“In practice, refraction works like a prism, splitting light into different colours: as the angle of view changes, the refracted light creates an iridescent effect.”

In fact, the difference between the males and the, much less colourful females, is precisely due to the latter. It is believed that the reason for this is to attract attention, as it is the females who choose their partner. Scientists have dubbed this process “sexual selection”: “From the point of view of the female, a showier male may suggest better quality genes and, as such, there will be a reproductive advantage in the selection”, he indicates.


© Diogo Oliveira
© Ricardo Oliveira


This contrast between males and females is called sexual dimorphism. It is common among many other species of birds – especially those “when mating takes place during every breeding season”, says the researcher, who describes the peacocks’ tail as “a particularly expressive example”.

On the other hand, in geese and swans, which like mallards and other ducks, belong to the order of Anseriformes, males are similar to females. In these species, “mating is for life” and therefore “the selective pressure for sexual selection is much less strong”.

With mallard ducks, however, the connection between the couple is short-lived, as it “ends when the female starts incubating her eggs” which in Portugal takes place between the end of February and the end of March, after building the nest and laying the eggs. Males do not take care of the eggs nor, later on, the ducklings. Nevertheless, they play an important role during this phase, at least until the end of incubation: “They accompany and guard the females, allowing them to spend more time feeding.”

So why do the females of this species, as in many other anatids, have a more discreet plumage?

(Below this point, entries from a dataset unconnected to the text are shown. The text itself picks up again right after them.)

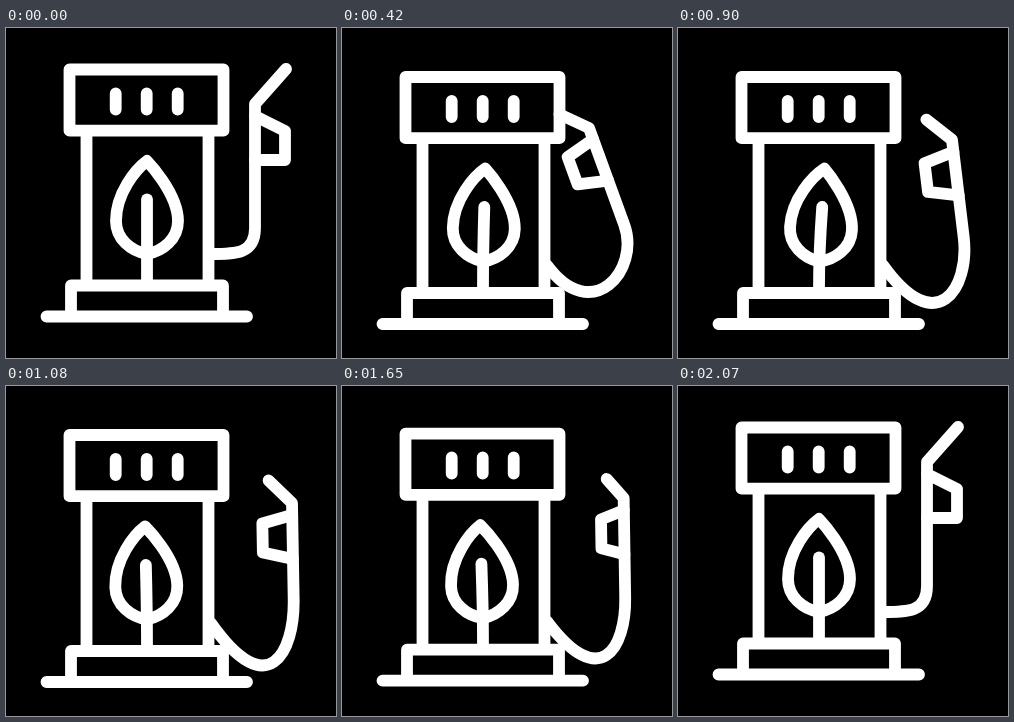
These frames come from a looping animation (330x330 px, 2.25 s). An HTML page:

```html
<!DOCTYPE html>
<html lang="en">
<head>
<meta charset="utf-8">
<title>Green fuel pump</title>
<style>
  html, body { margin: 0; width: 100%; height: 100%; overflow: hidden; background: #000; }
  svg { display: block; width: 100%; height: 100%; }
  svg * { fill: none; stroke: #fff; stroke-width: 11.8; stroke-linecap: round; stroke-linejoin: round; }
</style>
</head>
<body>
<svg viewBox="0 0 330 330">
  <path id="hose"/>
  <path id="handle"/>
  <g id="pump">
    <path d="M63.5 41.5H217.5V102.7H63.5ZM80.5 103V253M202.5 103V253M65 288V257.5H217V288M40.5 288.5H241"/>
    <path d="M109.7 65.3V81.5M140.7 65.3V81.5M171.7 65.3V81.5"/>
    <path id="leaf" d="M141 133C130 141 110 165 110 193C110 211 125 223 141 226C157 223 172 211 172 193C172 165 141 133 141 133Z"/>
    <path id="stem"/>
  </g>
</svg>
<script>
const LOOP = 2250, STEP = 30;
const $ = id => document.getElementById(id);

// Smooth 0 to 1 between two times
const ease = (t, from, to) => {
  const u = Math.min(1, Math.max(0, (t - from) / (to - from)));
  return (1 - Math.cos(Math.PI * u)) / 2;
};
const rad = deg => deg * Math.PI / 180;

function drawNozzle(t, drop) {
  const out = ease(t, 90, 420), back = ease(t, 1530, 2070);
  const turn = out - back;                   // flipped over and docked
  const pull = ease(t, 600, 1080) - back;    // drawn away from the pump
  const swing = Math.sin(Math.PI * out);
  const side = 1 - 2 * turn;                 // 1 faces right, -1 faces left

  const jx = 249 - 2 * turn + 39 * pull - 5 * swing;
  const jy = 76 + 24 * turn + 17 * pull - 3 * swing;
  const tilt = rad(20 * turn - 19 * pull + 4 * swing);
  const sin = Math.sin(tilt), cos = Math.cos(tilt);
  // Point measured from the joint, across and along the tilted hose
  const at = (across, along) =>
    [jx + across * cos + along * sin, jy - across * sin + along * cos];

  const length = 124 - 21 * turn - 7 * pull;
  const slack = 26 + 22 * turn + 6 * pull;
  const tip = at(27 * side + 4, -17 - 6 * side - 12 * side * side);
  const wall = [205, 226 + 1.5 * drop];
  const sag = [wall[0] + 25 + 20 * turn + 12 * pull, wall[1] + 61 * turn + 20 * pull];
  const slide = 3.5 * side;

  $('hose').setAttribute('d',
    `M${tip}L${at(0, 0)}L${at(0, length)}C${at(0, length + slack)} ${sag} ${wall}`);
  $('handle').setAttribute('d',
    `M${at(0, 12)}L${at(30 * side, 23.5 + slide)}L${at(30 * side, 52.5 + slide)}L${at(0, 56)}`);
}

function drawLeaf(t) {
  const lean = 5.2 * (ease(t, 270, 720) - 2 * ease(t, 720, 1350) + ease(t, 1350, 1830));
  const top = [141 + 57 * Math.sin(rad(lean)), 171.5];
  $('leaf').setAttribute('transform', `rotate(${lean} 141 228)`);
  $('stem').setAttribute('d', `M141 253Q141 215 ${top}`);
}

function draw(t) {
  const drop = 7.5 * (ease(t, 90, 420) - ease(t, 1500, 2040));
  $('pump').setAttribute('transform', `translate(0 ${drop})`);
  drawNozzle(t, drop);
  drawLeaf(t);
}

const start = performance.now();
function tick() {
  const t = (performance.now() - start) % LOOP;
  draw(Math.floor(t / STEP) * STEP);
  requestAnimationFrame(tick);
}
tick();
</script>
</body>
</html>
```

As they incubate the eggs and take on the responsibility of parental dependency, plumage that blends in with the surroundings will protect them and their small ducklings against predators. “In simple terms, there are advantages in not being “eye-catching”, summarizes João Eduardo Rabaça.

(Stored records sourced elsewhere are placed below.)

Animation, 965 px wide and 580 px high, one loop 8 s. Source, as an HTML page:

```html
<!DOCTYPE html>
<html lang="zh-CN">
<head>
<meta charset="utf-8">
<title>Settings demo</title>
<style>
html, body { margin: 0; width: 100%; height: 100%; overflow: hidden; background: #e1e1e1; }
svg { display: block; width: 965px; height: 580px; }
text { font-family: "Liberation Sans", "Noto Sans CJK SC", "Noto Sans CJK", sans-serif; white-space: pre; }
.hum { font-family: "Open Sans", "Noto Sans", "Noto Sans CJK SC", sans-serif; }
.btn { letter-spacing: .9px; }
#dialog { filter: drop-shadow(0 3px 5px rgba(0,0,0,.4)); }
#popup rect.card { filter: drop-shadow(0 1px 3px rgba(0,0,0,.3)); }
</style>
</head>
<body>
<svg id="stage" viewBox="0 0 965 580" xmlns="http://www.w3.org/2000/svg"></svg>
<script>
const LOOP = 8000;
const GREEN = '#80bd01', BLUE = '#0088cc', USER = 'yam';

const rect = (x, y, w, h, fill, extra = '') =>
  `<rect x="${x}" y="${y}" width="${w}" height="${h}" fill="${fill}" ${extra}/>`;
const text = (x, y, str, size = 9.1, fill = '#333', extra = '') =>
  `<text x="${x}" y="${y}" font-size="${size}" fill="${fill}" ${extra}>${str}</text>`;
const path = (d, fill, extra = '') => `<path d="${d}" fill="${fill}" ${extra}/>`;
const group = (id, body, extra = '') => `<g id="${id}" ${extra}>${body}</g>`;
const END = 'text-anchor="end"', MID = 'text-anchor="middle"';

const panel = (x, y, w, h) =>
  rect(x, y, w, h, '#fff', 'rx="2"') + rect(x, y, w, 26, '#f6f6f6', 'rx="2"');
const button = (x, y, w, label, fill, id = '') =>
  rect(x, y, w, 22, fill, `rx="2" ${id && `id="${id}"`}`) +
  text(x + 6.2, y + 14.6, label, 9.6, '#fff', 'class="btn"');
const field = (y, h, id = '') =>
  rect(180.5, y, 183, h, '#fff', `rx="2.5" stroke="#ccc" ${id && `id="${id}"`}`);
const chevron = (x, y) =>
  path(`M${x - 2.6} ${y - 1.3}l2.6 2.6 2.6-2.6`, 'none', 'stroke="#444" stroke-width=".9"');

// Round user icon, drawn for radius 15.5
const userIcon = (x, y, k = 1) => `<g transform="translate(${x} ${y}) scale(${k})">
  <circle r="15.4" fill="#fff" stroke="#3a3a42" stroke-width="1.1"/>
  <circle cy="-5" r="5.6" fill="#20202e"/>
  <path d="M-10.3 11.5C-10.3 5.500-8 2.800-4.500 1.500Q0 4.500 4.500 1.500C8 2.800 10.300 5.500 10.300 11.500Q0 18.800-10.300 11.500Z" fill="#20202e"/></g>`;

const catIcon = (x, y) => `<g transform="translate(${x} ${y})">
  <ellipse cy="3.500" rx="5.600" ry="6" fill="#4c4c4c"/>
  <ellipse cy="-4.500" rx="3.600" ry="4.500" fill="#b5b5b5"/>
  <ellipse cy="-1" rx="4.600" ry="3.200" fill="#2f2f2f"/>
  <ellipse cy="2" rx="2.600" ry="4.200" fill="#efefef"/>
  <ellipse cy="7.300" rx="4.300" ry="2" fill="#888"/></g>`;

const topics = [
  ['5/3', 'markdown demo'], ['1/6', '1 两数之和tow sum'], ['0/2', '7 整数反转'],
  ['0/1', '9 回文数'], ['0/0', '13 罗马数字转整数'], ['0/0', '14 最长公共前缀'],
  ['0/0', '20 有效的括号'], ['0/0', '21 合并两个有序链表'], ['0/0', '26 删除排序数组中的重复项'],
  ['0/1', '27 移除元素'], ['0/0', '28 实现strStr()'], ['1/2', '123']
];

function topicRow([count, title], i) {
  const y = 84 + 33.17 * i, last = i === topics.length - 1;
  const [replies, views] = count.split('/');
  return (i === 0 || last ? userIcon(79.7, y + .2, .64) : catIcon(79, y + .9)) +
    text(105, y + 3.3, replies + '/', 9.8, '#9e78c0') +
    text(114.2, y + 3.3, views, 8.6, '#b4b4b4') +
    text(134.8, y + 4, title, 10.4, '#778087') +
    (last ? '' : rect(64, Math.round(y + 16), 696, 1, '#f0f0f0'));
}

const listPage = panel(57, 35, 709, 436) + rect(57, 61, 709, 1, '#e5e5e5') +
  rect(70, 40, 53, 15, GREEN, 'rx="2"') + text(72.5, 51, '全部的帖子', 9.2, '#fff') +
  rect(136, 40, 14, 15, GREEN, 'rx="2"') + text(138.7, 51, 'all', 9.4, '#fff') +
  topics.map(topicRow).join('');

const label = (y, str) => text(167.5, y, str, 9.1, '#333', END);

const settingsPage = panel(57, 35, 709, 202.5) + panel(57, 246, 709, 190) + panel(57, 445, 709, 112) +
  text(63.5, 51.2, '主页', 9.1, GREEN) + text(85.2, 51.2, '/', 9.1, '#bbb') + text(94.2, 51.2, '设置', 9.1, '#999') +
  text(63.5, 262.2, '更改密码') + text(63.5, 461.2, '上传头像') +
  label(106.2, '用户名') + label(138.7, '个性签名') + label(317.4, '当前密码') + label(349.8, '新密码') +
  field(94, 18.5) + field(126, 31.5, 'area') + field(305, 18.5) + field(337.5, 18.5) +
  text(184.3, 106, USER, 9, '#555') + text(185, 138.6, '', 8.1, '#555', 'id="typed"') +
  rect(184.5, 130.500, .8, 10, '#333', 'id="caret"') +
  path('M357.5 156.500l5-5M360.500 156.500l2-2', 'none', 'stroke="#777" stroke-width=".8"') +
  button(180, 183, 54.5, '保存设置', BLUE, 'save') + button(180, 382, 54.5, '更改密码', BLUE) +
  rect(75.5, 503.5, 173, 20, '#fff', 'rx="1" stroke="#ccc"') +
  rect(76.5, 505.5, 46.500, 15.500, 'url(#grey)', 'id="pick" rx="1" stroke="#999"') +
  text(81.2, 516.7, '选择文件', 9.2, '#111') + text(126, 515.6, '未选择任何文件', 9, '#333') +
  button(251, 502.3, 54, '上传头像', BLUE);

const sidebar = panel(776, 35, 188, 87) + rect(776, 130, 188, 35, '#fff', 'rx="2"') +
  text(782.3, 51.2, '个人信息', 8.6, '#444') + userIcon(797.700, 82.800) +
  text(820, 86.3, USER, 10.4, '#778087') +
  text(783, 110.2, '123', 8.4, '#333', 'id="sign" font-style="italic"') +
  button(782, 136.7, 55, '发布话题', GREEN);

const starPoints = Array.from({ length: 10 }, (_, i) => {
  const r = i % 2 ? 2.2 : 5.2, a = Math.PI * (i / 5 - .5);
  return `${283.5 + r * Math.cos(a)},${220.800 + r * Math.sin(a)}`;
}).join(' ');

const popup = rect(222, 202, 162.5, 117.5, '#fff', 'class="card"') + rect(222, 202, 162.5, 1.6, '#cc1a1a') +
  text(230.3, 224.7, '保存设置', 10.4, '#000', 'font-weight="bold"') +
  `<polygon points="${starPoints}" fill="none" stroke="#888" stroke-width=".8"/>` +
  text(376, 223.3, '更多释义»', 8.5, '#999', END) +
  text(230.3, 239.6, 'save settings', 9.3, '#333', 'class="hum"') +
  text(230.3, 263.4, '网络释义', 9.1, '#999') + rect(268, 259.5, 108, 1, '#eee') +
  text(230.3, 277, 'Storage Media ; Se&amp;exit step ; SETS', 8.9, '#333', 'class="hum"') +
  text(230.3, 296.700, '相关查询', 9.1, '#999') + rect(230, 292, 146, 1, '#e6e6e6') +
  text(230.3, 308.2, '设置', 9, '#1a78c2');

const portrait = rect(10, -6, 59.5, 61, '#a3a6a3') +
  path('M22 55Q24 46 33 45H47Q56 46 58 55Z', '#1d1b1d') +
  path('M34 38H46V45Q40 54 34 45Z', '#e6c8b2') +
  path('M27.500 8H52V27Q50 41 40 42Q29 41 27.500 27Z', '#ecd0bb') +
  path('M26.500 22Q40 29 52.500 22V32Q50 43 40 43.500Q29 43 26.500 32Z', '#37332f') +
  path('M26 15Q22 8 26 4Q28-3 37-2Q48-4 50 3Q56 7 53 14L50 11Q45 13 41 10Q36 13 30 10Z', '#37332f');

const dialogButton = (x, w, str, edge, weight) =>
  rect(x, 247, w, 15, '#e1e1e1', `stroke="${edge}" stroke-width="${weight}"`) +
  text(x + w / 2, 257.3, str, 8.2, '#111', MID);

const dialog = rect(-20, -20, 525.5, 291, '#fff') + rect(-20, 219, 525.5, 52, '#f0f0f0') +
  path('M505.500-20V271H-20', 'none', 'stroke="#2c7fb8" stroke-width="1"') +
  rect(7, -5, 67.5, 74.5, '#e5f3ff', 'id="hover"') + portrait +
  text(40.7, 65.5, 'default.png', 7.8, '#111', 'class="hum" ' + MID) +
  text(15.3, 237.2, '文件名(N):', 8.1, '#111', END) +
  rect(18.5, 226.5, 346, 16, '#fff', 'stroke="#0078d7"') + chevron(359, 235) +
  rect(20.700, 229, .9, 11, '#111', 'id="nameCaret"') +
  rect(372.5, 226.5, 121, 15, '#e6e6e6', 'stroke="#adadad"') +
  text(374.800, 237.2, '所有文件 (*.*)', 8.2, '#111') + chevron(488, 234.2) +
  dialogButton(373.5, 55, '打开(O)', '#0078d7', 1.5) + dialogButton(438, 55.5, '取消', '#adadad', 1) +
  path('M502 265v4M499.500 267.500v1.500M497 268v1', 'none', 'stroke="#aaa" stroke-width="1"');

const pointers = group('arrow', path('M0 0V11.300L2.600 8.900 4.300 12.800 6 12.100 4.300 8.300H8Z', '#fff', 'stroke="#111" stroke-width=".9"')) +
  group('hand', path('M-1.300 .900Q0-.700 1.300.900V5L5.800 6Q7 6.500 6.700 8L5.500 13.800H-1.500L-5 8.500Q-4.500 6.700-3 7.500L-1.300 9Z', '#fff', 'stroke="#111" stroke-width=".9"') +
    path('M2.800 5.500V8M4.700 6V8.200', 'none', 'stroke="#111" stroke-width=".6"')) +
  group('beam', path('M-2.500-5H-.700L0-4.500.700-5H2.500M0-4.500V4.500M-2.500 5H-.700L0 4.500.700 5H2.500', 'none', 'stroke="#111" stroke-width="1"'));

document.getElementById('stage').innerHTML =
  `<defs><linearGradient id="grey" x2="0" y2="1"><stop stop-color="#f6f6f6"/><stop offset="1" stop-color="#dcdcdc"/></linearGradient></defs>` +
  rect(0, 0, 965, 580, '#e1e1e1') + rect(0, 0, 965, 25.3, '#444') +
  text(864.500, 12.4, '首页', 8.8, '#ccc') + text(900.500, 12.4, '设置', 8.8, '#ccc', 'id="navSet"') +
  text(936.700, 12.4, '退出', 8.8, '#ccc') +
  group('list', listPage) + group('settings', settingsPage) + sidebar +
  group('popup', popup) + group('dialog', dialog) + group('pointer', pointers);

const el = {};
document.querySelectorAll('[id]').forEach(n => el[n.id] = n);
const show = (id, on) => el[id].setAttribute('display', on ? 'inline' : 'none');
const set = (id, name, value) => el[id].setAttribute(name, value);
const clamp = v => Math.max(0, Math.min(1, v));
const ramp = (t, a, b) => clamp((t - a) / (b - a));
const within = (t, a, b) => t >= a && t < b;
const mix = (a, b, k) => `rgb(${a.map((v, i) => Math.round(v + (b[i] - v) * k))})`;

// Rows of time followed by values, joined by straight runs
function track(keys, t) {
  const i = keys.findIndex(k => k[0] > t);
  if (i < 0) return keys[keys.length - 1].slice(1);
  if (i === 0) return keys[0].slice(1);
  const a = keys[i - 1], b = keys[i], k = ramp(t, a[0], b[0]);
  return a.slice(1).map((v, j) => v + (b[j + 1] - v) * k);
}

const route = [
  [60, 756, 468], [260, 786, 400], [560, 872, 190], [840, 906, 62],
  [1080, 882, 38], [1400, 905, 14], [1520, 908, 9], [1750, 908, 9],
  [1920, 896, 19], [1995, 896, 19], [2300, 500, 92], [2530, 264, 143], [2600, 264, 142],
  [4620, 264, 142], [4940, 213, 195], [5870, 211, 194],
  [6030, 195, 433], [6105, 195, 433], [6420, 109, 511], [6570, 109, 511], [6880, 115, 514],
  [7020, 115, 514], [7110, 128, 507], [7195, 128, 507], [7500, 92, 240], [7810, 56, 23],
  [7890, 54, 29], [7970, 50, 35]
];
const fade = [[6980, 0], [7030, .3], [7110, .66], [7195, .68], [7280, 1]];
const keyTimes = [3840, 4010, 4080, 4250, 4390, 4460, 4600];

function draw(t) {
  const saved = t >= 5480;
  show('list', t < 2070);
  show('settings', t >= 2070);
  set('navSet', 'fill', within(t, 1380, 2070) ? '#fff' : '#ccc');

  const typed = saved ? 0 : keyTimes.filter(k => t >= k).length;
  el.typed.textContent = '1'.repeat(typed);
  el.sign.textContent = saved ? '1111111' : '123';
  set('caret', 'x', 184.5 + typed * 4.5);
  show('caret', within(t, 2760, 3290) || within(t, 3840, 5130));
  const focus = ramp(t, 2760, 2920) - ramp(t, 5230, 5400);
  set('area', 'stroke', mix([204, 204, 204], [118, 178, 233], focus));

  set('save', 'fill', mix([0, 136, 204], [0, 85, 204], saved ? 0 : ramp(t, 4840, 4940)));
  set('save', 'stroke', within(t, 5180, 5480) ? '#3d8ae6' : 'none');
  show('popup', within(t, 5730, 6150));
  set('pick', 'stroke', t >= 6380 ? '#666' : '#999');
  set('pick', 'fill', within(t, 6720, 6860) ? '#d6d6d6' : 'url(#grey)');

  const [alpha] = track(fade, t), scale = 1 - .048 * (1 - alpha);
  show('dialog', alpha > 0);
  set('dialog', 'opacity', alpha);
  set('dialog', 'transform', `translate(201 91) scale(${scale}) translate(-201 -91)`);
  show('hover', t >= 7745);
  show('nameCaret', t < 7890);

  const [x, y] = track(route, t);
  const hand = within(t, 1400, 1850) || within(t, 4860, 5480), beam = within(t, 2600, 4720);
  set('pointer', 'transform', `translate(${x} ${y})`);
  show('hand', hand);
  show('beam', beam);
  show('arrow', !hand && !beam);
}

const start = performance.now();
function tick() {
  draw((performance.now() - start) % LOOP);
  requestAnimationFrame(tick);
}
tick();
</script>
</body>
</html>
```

© Diogo Oliveira
© Paula Côrte-Real


A naturalist in the Gulbenkian Garden

Every month, throughout the year, we unveil some of the phenomena taking place in the Gulbenkian Garden and the natural world.